When a handful of veterans reported, Players' Association leaders said no action would be taken against scabs, but as Ben Davidson of the Oakland Raiders put it, "Football is a rough game, and it's conceivable that a team that went against all the other teams in the dispute might find itself suffering an unusual number of injuries." Later he said he had just been joking. Tee, hee.
After the owners threw open the camps, 25 of the 26 player reps (Tyrer was working out with the Chiefs) and 56 other players met at a hotel near Chicago's O'Hare Airport. The next afternoon they notified the owners that the players were officially on strike.
" Bart Starr made one of the most impressive presentations I've ever heard," said Bennie McRae of the Bears. "He said we had to show our strength, that we're at a crossroads and that the survival of our association depends on sticking together."
The main cause of the strike was a difference of about $8 million in what the players and the owners thought the owners should contribute to the pension plan in the forthcoming four-year contract. (The settlement called for the owners to ante up $4.5 million annually, which just about matched their original offer, but they made concessions in other areas.) Owner Lamar Hunt of Kansas City had called the players' figure "unrealistic." He said there would be a season even if retired players had to be brought back and minor-leaguers brought up. "In '60 we started from scratch," he said, "and we can do it again."
Philadelphia Owner Leonard Tose disagreed. "I think there is a possibility the season is over now," he said. Charles (Stormy) Bidwill, president of the St. Louis Cardinals, lined up with Tose: "We'll go just so far, and then we'll cancel everything."

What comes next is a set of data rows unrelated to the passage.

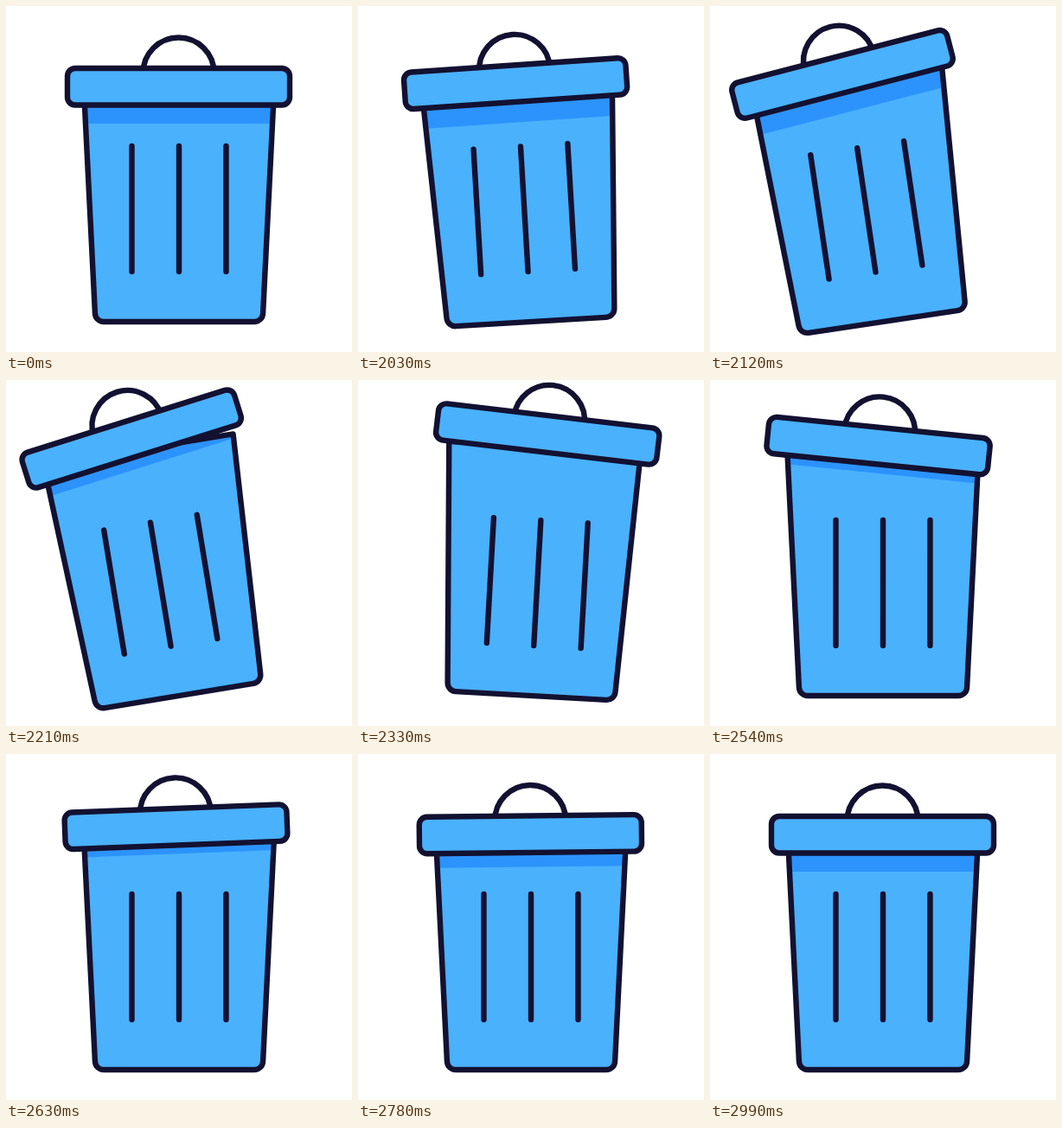
An HTML page with a canvas that plays this animation: 400 px wide and 400 px high, repeating every 3080 ms.

```html
<!DOCTYPE html>
<html lang="en">
<head>
<meta charset="utf-8">
<title>Trash can</title>
<style>
  html, body { margin: 0; width: 100%; height: 100%; overflow: hidden; background: #fff; }
  canvas { display: block; width: 400px; height: 400px; }
</style>
</head>
<body>
<canvas id="stage" width="400" height="400"></canvas>
<script>
const ctx = document.getElementById('stage').getContext('2d');
const LOOP = 3080, START = 2030, STEP = 30;
const BLUE = '#4ab1fd', SHADE = '#2c93fc', INK = '#131131';
const RAD = Math.PI / 180;

// Sine ease from 0 to 1 between two times.
function ease(t, from, to) {
  const u = Math.min(1, Math.max(0, (t - from) / (to - from)));
  return (1 - Math.cos(Math.PI * u)) / 2;
}

// The can rocks left, then right, and settles.
function sway(t) {
  return -10 * ease(t, 1927, 2187) + 14 * ease(t, 2187, 2356) - 4 * ease(t, 2356, 2544);
}

// The lid hops once, rocking and sliding as it falls back.
function lift(t) {
  return 32 * (ease(t, 1960, 2255) - ease(t, 2280, 2825));
}

function tilt(t) {
  return -8.5 * ease(t, 2000, 2187) + 20.9 * ease(t, 2187, 2448)
    - 14.8 * ease(t, 2448, 2645) + 2.4 * ease(t, 2645, 2850);
}

function slide(t) {
  return -5.3 * ease(t, 1960, 2200) + 8.1 * ease(t, 2200, 2330)
    - 8.5 * ease(t, 2330, 2455) + 5.7 * ease(t, 2455, 2815);
}

// The shadow draws up under the lid and returns in two stages.
function shrink(t) {
  return 55 * ease(t, 1987, 2340) - 26 * ease(t, 2340, 2480) - 29 * ease(t, 2480, 2900);
}

function bodyPath() {
  ctx.beginPath();
  ctx.moveTo(200, 76.6);
  ctx.lineTo(311, 76.6);
  ctx.arcTo(296.6, 365, 200, 365, 10);
  ctx.arcTo(103.4, 365, 89, 76.6, 10);
  ctx.lineTo(89, 76.6);
  ctx.closePath();
}

function drawShadow(depth, angle) {
  const slant = 111 * Math.tan(angle);
  ctx.save();
  ctx.clip();
  ctx.beginPath();
  ctx.moveTo(89, 70);
  ctx.lineTo(311, 70);
  ctx.lineTo(311, depth + slant);
  ctx.lineTo(89, depth - slant);
  ctx.fillStyle = SHADE;
  ctx.fill();
  ctx.restore();
}

function drawBody(depth, angle) {
  bodyPath();
  ctx.fillStyle = BLUE;
  ctx.fill();
  drawShadow(depth, angle);
  bodyPath();
  ctx.stroke();

  ctx.beginPath();
  for (let i = -1; i <= 1; i++) {
    const x = 200 + i * 54.5;
    ctx.moveTo(x, 162);
    ctx.lineTo(x, 307);
  }
  ctx.stroke();
}

function drawLid() {
  ctx.beginPath();
  ctx.arc(0, -15.75, 41, Math.PI, 0);
  ctx.stroke();

  ctx.beginPath();
  ctx.roundRect(-128.5, -21.25, 257, 42.5, 9);
  ctx.fillStyle = BLUE;
  ctx.fill();
  ctx.stroke();
}

function draw(t) {
  const angle = tilt(t) * RAD;
  ctx.fillStyle = '#fff';
  ctx.fillRect(0, 0, 400, 400);
  ctx.strokeStyle = INK;
  ctx.lineWidth = 6.4;
  ctx.lineCap = ctx.lineJoin = 'round';

  ctx.save();
  ctx.translate(200, 365);
  ctx.rotate(sway(t) * RAD);
  ctx.translate(-200, -365);
  drawBody(136 - shrink(t), angle);

  ctx.translate(199.5 + slide(t), 93.25 - lift(t));
  ctx.rotate(angle);
  drawLid();
  ctx.restore();
}

function frame() {
  const t = performance.now() % LOOP;
  draw(t < START ? 0 : START + Math.floor((t - START) / STEP) * STEP);
  requestAnimationFrame(frame);
}
frame();
</script>
</body>
</html>
```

The players were equally direful. "We've waited this long, and it's been costly," said Lionel Aldridge. "I'm not going to go to Green Bay until the Players' Association tells me to or this thing is settled."